Introduction: The problem of increased level and severity of stress as a result of regional and international conflicts is not paralleled by an adequate level of knowledge and preparedness from mental health or primary health systems and professionals in the Middle East.
Aim and Methods: In this study we aimed to explore the characteristics of services and resources available to address trauma related mental health issues in Arab communities. The study was comprised of an online survey of psychiatrists and primary care physicians from 17 Arab countries. The survey included questions about demographics of respondent and facility, composition of practitioners, problems, social issues, therapeutic drugs, mental health training, research, monitoring and evaluation.

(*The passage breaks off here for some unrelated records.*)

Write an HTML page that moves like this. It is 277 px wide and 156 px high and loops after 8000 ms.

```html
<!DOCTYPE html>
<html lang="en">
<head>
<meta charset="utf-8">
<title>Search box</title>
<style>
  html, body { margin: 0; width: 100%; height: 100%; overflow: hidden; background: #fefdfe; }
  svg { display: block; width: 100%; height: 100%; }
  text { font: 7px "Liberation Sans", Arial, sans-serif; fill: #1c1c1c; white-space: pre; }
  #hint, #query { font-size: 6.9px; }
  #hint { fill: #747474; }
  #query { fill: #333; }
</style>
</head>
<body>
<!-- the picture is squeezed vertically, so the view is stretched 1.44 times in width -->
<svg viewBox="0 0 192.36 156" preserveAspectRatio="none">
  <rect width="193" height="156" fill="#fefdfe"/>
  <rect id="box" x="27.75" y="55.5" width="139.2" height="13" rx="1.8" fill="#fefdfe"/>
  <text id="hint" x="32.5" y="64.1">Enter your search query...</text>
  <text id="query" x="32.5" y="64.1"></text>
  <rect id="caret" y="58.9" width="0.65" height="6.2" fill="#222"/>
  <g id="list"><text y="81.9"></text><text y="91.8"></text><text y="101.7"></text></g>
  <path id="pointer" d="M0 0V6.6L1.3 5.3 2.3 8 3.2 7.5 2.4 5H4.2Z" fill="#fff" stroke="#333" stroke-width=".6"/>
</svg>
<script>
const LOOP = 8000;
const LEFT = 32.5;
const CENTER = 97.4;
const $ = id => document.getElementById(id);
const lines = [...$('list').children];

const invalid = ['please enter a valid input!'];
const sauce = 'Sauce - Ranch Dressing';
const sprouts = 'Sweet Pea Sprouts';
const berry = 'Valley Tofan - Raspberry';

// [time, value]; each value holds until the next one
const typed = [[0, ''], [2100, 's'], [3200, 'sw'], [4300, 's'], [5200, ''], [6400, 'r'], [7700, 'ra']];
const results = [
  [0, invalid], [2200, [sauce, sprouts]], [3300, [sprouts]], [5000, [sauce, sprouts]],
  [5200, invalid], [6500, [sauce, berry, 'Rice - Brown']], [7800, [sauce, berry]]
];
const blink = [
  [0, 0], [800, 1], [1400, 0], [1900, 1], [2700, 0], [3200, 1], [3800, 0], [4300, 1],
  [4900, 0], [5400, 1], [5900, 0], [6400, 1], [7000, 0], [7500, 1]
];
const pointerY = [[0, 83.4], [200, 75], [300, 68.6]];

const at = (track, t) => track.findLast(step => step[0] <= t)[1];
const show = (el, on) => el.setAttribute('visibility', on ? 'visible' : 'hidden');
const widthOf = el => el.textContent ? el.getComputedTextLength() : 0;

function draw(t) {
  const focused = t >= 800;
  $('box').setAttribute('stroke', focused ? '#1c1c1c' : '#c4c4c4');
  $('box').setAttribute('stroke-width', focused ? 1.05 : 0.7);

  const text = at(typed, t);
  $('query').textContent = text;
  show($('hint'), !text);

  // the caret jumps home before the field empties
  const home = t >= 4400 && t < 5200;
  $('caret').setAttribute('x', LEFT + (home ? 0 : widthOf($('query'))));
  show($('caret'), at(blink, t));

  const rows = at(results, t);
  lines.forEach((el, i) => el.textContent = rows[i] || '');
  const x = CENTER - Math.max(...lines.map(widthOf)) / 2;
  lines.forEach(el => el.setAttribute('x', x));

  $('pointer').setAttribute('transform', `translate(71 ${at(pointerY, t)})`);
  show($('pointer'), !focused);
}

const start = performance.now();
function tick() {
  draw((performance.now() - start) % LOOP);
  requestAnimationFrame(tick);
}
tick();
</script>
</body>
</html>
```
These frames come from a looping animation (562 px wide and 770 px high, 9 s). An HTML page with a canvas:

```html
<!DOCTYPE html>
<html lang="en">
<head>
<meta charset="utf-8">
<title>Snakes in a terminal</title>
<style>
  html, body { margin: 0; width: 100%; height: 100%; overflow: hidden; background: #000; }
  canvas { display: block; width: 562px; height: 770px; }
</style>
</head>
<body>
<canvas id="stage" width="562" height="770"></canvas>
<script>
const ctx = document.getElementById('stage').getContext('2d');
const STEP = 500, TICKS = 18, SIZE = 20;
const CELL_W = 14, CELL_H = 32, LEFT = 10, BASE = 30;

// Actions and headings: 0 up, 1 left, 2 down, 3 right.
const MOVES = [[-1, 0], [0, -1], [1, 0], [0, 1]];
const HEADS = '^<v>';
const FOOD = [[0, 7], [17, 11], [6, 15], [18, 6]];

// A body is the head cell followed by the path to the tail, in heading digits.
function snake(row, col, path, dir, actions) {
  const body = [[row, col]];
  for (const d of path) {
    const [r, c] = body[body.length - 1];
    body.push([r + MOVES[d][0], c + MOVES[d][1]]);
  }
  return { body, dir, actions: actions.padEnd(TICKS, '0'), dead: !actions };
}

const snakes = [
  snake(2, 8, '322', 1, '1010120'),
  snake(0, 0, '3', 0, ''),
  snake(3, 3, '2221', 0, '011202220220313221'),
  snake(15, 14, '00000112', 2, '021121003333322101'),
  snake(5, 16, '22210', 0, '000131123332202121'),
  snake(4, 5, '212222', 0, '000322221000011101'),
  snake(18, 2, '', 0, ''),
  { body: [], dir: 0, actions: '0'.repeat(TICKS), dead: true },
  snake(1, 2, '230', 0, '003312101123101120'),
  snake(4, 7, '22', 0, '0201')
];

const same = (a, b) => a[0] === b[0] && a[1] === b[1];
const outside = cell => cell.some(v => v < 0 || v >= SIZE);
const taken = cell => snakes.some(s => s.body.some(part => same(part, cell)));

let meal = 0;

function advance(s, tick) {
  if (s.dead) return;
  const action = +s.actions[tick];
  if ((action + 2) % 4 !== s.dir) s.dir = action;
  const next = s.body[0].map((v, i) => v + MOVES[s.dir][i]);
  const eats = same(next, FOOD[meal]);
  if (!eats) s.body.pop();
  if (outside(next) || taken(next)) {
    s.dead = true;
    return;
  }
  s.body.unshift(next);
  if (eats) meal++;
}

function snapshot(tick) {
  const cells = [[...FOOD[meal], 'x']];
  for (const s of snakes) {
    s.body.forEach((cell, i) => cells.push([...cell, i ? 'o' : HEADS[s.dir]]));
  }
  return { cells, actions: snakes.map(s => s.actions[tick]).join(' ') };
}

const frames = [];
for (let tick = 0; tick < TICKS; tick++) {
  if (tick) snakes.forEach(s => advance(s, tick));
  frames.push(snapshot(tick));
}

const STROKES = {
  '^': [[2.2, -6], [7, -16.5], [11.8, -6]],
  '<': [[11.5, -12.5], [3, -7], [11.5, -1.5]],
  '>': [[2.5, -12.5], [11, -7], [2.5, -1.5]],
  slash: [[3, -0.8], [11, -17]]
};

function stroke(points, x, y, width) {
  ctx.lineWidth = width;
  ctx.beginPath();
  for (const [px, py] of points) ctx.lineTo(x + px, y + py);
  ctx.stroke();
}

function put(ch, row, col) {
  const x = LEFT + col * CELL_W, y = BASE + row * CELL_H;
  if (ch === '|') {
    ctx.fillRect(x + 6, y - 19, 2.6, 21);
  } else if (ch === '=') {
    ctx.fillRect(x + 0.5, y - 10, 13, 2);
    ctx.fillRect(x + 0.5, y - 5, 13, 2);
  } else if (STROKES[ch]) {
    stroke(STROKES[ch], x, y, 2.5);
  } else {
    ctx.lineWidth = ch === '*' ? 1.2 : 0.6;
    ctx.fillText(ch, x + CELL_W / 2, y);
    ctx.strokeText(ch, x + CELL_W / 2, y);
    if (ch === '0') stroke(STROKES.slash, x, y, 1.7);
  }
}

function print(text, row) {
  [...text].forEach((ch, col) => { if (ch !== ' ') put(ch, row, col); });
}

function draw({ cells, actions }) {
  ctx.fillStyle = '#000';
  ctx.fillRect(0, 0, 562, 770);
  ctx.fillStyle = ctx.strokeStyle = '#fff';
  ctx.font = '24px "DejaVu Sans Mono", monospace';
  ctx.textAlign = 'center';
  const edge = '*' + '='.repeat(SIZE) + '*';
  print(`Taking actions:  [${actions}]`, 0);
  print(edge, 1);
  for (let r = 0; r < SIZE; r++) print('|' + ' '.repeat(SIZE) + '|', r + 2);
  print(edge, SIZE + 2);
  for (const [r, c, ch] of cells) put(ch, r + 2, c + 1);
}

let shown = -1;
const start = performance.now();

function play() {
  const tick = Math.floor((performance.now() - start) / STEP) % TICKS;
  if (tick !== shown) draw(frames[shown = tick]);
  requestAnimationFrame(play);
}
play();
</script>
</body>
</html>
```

Results: There were 93 completed responses. Half of the respondents reported primary health care practitioners in their country are not trained to provide basic mental health services to the general population affected by trauma. Few were confident in the identification and treatment of adult traumatized patients and even fewer felt confident in being able to treat teenagers or children. Only 21.7% felt comfortable in identifying or treating victims of domestic violence. Common types of trauma were identified by respondents. As for the composition of clinical teams, substantial numbers of students were reported, but negligible numbers of community volunteers were present in the clinics. School counselors were rare.
Conclusions: Our study highlights the need to develop a culturally informed infrastructure in primary healthcare for the assessment and management of the psychosocial consequences of violence and trauma.
This poster was presented at the 32nd annual Psych Congress, held Oct. 3-6, 2019, in San Diego, California.